A Scottish Pastor from the early 1800’s was once asked this question: What is the greatest need of your congregation? Now, this is a question that you could chew on for quite a while and get nowhere. What would you say if someone asked you what the greatest need of Rozetta Baptist was? Take a moment and think about it. Some of our most significant moments of growth and development come when we slow down and take a moment to think about something (especially in our fast food/social media paced day and age).
Now, there are plenty of good answers…you could say that our church's greatest need is the gospel, and you would be right! You could say that Rozetta Baptist's greatest need is sacrificial love for each other that brings unity…and in some ways, you would be right! So, 200 years ago, Robert Murray M’Cheyne (the Scottish pastor) was asked the same question. What do you think his response was?
Robert Murray M’Cheyne said, “The greatest need of my people is my personal holiness.” Now, let that sink in for a moment. This man of God could have said anything; there are so many “good” answers. How on earth did he get to this answer? Why?
As I considered this short sentence, these ten words from 200 years ago, I began to cry. I looked at my life and found myself broken. If my people’s greatest need was my own personal holiness…from my viewpoint, they were about as well off as a man white water rafting with no paddle, a deflated lifejacket, and a helmet made of putty. As I sat there in my own pitifulness, I was then able to take this thought and expand it to include my family. Now I was really sunk. The greatest need of my family…my dear wife and our precious children, their greatest need was my personal holiness. Do you know how often I fail? Do you know how often I am short, harsh, selfish, and prideful?
At this point, I began to attempt to preach the gospel to myself, but the sanctifying waters of this suffering were not done with me just yet. I began to replay the moments in my mind. The proof that every time I, as the leader of my home, fell short, my entire family was impacted. Sin is a cancerous poison that is more infectious than the common cold, but this effect is exacerbated when it is the sin of leaders. What an awesome responsibility…what a fearful mantle has been placed on men's shoulders. Men are to be the heads of households, the leaders of the home. Men are to be the elders and pastors, the leaders of the church. Knowing how grievously our sin affects the sheep God has placed in our care is an immense weight. God has placed this weight directly on man's shoulders because He was made to carry that Cross (through the power of Christ). The woman has a similar Cross to bear, but we will discuss that in a different blog.
Now, for the good news. My people’s greatest need is my personal holiness. This should motivate me to say no to my sin, flee temptation, resist the devil, and live my life abandoned to Christ. Yet, I am able to rest even amid this crushing weight when I remind myself, like Paul…
10 But by the grace of God, I am what I am, and his grace toward me was not in vain. On the contrary, I worked harder than any of them, though it was not I, but the grace of God that is with me.

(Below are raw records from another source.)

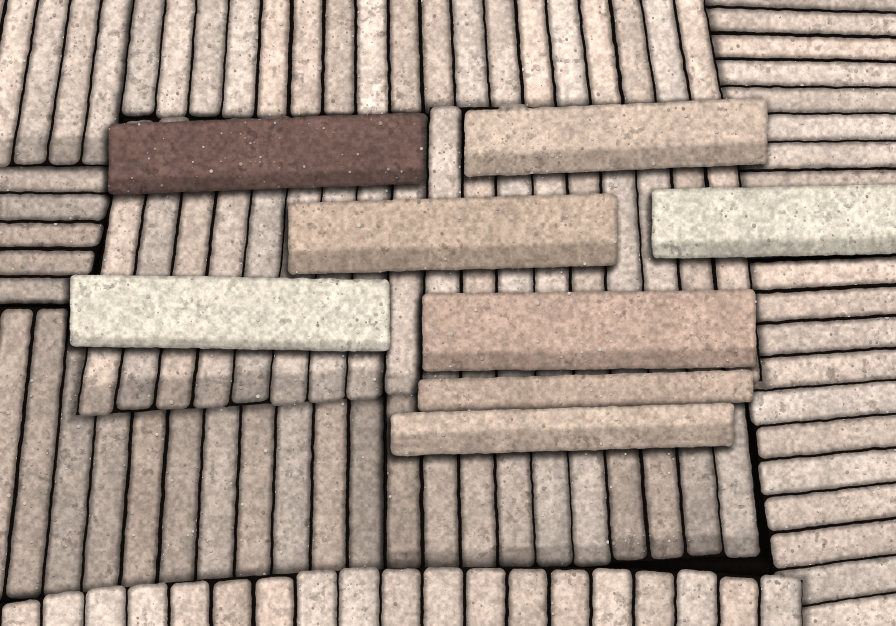
Reproduce this texture procedurally as a WebGL 1 fragment shader.

```glsl
precision highp float;
uniform vec2 u_resolution;
#define SCENE vec2(7.68, 5.38)
#define CLAY vec3(.91, .84, .785)
#define PALE vec3(.93, .89, .815)
#define BURNT vec3(.47, .37, .34)
#define GAP_COLOR vec3(.07, .053, .045)
#define GAP .013
#define WOBBLE .022
#define FACE_SHADE .78
#define GRIT .46
float pixel;
float hash(vec2 p) {
  vec3 q = fract(p.xyx * .1031);
  q += dot(q, q.yzx + 33.33);
  return fract((q.x + q.y) * q.z);
}
float noise(vec2 p) {
  vec2 i = floor(p), f = fract(p);
  f *= f * (3. - 2. * f);
  return mix(mix(hash(i), hash(i + vec2(1, 0)), f.x),
             mix(hash(i + vec2(0, 1)), hash(i + 1.), f.x), f.y);
}
float fbm(vec2 p) {
  float sum = 0., amp = .5;
  for (int i = 0; i < 4; i++) {
    sum += amp * noise(p);
    p = mat2(1.6, 1.2, -1.2, 1.6) * p + 17.3;
    amp *= .5;
  }
  return sum;
}
float roundBox(vec2 p, vec2 halfSize, float r) {
  vec2 q = abs(p) - halfSize + r;
  return length(max(q, 0.)) + min(max(q.x, q.y), 0.) - r;
}
float cover(float d) { return 1. - smoothstep(-pixel, pixel, d); }
// Bricks side by side: u counts bricks, v runs along them from start to end
void course(inout vec3 col, float u, vec2 range, float pitch, float v,
            float start, float end, float face, float tone) {
  float id = floor(u), seed = floor(tone * 100.);
  float h = hash(vec2(id + 40., seed)), k = hash(vec2(id + 71., seed + 9.));
  float region = max(range.x - u, u - range.y) * pitch;
  float bed = max(region, max(start - v, v - end));
  col = mix(col * mix(.5, 1., smoothstep(0., .1, bed)), GAP_COLOR, cover(bed));
  start += .05 * (k - .5);
  end += .05 * (h - .5);
  float across = (fract(u) - .5) * pitch;
  vec2 halfSize = vec2(pitch * .5 - GAP * (.4 + k), (end - start) * .5);
  float d = roundBox(vec2(across, v - (start + end) * .5), halfSize, .06);
  vec3 c = CLAY * tone * (.91 + .16 * h) * mix(vec3(1), vec3(1., .97, .95), k);
  c *= mix(1., FACE_SHADE, smoothstep(-.03, .03, v - end + face));
  c *= mix(.6, 1., smoothstep(0., .05, -d)) * (1. - .1 * smoothstep(0., .5, across / pitch));
  col = mix(col, c, cover(max(d, region)));
}
// Single brick on top: cast shadow, upper side and front face
void loose(inout vec3 col, vec2 p, vec2 center, vec2 halfSize, float slope, vec3 tint, float face) {
  vec2 q = p - center;
  q.y -= slope * q.x;
  col *= mix(.22, 1., smoothstep(-.03, .07, roundBox(q - vec2(-.02, .03), halfSize, .06)));
  float d = roundBox(q, halfSize, .05), ridge = q.y - halfSize.y + face;
  vec3 c = tint * mix(1., FACE_SHADE, smoothstep(-.03, .03, ridge));
  c *= mix(.78, 1., smoothstep(0., .04, -d));
  col = mix(col, c, cover(d));
}
// Scattered pebbles, each lit above and shaded below
void pebbles(inout vec3 col, vec2 p, float scale, float amount) {
  vec2 cell = floor(p * scale);
  float h = hash(cell + scale), k = hash(cell + scale + 50.);
  vec2 q = fract(p * scale) - .5 - .4 * (vec2(k, fract(k * 37.)) - .5);
  float r = .1 + .16 * fract(h * 91.), edge = pixel * scale;
  float on = step(h, amount) * smoothstep(.15, .4, col.r);
  col *= 1. - .35 * on * (1. - smoothstep(r - edge, r + edge, length(q - vec2(.03, .1))));
  vec3 stone = mix(vec3(.6, .53, .48), vec3(.95, .92, .88), k);
  col = mix(col, stone, on * .8 * (1. - smoothstep(r - edge, r + edge, length(q))));
}
void main() {
  vec2 g = vec2(gl_FragCoord.x, u_resolution.y - gl_FragCoord.y) / u_resolution * SCENE;
  pixel = SCENE.y / u_resolution.y * .7;
  vec2 p = g + WOBBLE * (vec2(fbm(g * 12.), fbm(g * 12. + 60.)) - .47);
  float x = p.x, y = p.y;
  vec3 col = GAP_COLOR;
  // Sideways stacks at right and left
  float layer = log(1. + .114 * max(y + .035 * (y - 1.) * (x - 6.9), -.5)) / .024 - .4;
  course(col, layer, vec2(-4, 24), .21 + .024 * y, x, 5.97 + .135 * y, 9., 0., .985);
  course(col, (y - 1.42) / .24, vec2(0, 5), .24, x, -1., 1.02 - .27 * (y - 1.5), 0., .845);
  // Upright courses, fanning out towards the viewer
  float pitch = .31 * (1. + .035 * (y - 3.6)), u = (x - 3.3) / pitch;
  course(col, u, vec2(-12, 0), pitch, y, 2.64, 5.15, .06, .805);
  course(col, u, vec2(0, 10), pitch, y, 3., 4.94 - .055 * (x - 3.3), .18, .825);
  pitch = .272 * (1. + .06 * y);
  u = (x - 3.05) / pitch;
  course(col, u, vec2(-13, -7), pitch, y, -1., 1.42, .24, .985);
  course(col, u, vec2(-7, 11), pitch, y, -1., 1.02, .03, 1.015);
  pitch = .298 * (1. + .05 * (y - 1.5));
  u = (x - 4.2) / pitch - .2;
  course(col, u, vec2(-11, -3), pitch, y, 1.02, 3.57 - .06 * (x - .65), .27, .945);
  course(col, u, vec2(-3, -2), pitch, y, .98, 3.37, .18, .915);
  course(col, u, vec2(-2, 7), pitch, y, .92, 3.28, .05, .935);
  float crest = 4.87 + .017 * (x - 4.3) * (x - 4.3);
  course(col, x / .362, vec2(-1, 19), .362, y, crest, 6., 0., .995);
  // Loose bricks
  loose(col, p, vec2(2.28, 1.32), vec2(1.35, .305), -.036, BURNT, .13);
  loose(col, p, vec2(5.28, 1.18), vec2(1.3, .285), -.044, CLAY * vec3(.95, .92, .89), .19);
  loose(col, p, vec2(3.88, 2.01), vec2(1.41, .31), -.028, CLAY * vec3(.9, .86, .82), .2);
  loose(col, p, vec2(6.8, 1.9), vec2(1.21, .3), -.02, PALE, .14);
  loose(col, p, vec2(1.97, 2.69), vec2(1.37, .31), .018, PALE, .08);
  loose(col, p, vec2(5.05, 2.84), vec2(1.43, .335), -.012, CLAY * vec3(.89, .83, .8), .16);
  loose(col, p, vec2(5.02, 3.36), vec2(1.44, .14), -.03, CLAY * vec3(.87, .83, .8), .05);
  loose(col, p, vec2(4.82, 3.69), vec2(1.47, .185), -.031, CLAY * vec3(.96, .93, .9), .19);
  // Weathering, dust and gravel
  float dirt = fbm(g * 3.7);
  col *= 1. + GRIT * (fbm(g * 29.) - .47) + .2 * (dirt - .47);
  col *= 1. - .2 * smoothstep(.56, .72, fbm(g * 17. + 8.)) * smoothstep(.35, .6, dirt);
  pebbles(col, g, 24., .12 * smoothstep(.35, .65, dirt));
  pebbles(col, g + 3.7, 15., .04);
  gl_FragColor = vec4(clamp(col, 0., 1.), 1.);
}
```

1 Corinthians 15:10
It is only by God’s grace that I have any holiness that I understand any aspect of His Word that I can ever say anything worthwhile or do anything useful. So when I fail and fall short, I remind myself that I am only as holy as God has graced me to be in this moment. My job is not to beat myself up in self-righteousness or self-pity. Instead, I am to see my failures, accept my failures, and choose to repent and believe the Gospel again. That’s it. From there, I follow Paul’s example and say if God has brought me this far, I will work harder than anyone else to kill the sin in my life, to be a man of integrity, to be the man my children, my wife, my family, and friends need me to be. I will be a man who can say:
Be imitators of me, as I am of Christ.
1 Corinthians 11:1
May God grace me to be a holy, humble, and wise man for His glory…and as He takes the broken mess of my life and, degree by degree, transforms me into the man I want to be…I promise to bring other men along with me, and I pray that they will bring their families and raise other men to do the same. If you wanted a mission statement for our church, it would be this:
28 Him we proclaim, warning everyone and teaching everyone with all wisdom, that we may present everyone mature in Christ. 29 For this, I toil, struggling with all his energy that he powerfully works within me.
Grace and Peace,